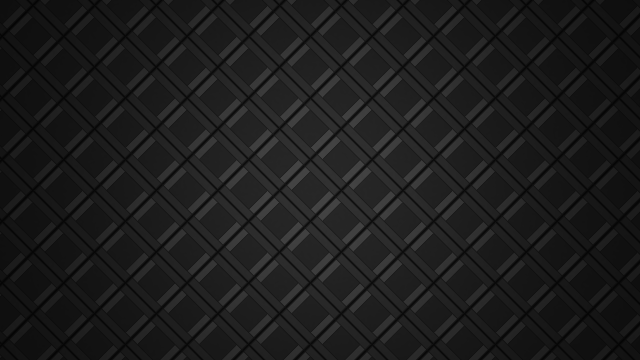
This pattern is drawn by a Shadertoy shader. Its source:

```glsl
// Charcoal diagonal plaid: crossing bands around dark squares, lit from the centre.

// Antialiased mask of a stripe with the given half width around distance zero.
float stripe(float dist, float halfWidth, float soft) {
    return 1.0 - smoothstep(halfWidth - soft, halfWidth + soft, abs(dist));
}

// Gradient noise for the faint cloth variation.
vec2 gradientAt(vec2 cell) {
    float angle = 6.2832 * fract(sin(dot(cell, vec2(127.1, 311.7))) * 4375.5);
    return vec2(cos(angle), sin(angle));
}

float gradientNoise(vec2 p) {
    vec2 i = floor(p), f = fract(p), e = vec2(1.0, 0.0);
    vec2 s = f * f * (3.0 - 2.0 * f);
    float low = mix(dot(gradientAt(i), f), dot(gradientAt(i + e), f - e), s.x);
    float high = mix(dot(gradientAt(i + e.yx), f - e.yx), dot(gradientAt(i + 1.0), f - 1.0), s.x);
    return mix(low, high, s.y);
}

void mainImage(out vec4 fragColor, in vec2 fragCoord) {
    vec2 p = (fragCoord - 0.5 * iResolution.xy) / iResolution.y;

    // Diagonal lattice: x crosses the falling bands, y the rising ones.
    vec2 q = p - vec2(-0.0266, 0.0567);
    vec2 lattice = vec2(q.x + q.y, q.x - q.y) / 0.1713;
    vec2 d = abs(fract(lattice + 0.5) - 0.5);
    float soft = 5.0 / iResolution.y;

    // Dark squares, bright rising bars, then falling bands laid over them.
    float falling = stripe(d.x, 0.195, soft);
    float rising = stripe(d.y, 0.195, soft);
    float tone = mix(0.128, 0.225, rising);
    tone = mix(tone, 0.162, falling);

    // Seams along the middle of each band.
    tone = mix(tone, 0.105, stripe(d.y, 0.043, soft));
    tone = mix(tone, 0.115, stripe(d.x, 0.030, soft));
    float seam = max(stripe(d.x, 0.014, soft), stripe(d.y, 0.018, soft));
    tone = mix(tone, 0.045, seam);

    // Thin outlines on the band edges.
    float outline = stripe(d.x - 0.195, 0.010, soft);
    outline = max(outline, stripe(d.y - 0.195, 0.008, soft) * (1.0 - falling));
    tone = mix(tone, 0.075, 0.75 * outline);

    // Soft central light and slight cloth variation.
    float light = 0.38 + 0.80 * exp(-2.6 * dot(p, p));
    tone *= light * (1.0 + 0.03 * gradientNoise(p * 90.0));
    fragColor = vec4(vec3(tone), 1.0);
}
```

^^^^^^^^

**BRIEF**
Filter the listing above so that only lines holding the word "float" remain, and report those lines.

**WRITTEN ANSWER**
float stripe(float dist, float halfWidth, float soft) {
    float angle = 6.2832 * fract(sin(dot(cell, vec2(127.1, 311.7))) * 4375.5);
float gradientNoise(vec2 p) {
    float low = mix(dot(gradientAt(i), f), dot(gradientAt(i + e), f - e), s.x);
    float high = mix(dot(gradientAt(i + e.yx), f - e.yx), dot(gradientAt(i + 1.0), f - 1.0), s.x);
    float soft = 5.0 / iResolution.y;
    float falling = stripe(d.x, 0.195, soft);
    float rising = stripe(d.y, 0.195, soft);
    float tone = mix(0.128, 0.225, rising);
    float seam = max(stripe(d.x, 0.014, soft), stripe(d.y, 0.018, soft));
    float outline = stripe(d.x - 0.195, 0.010, soft);
    float light = 0.38 + 0.80 * exp(-2.6 * dot(p, p));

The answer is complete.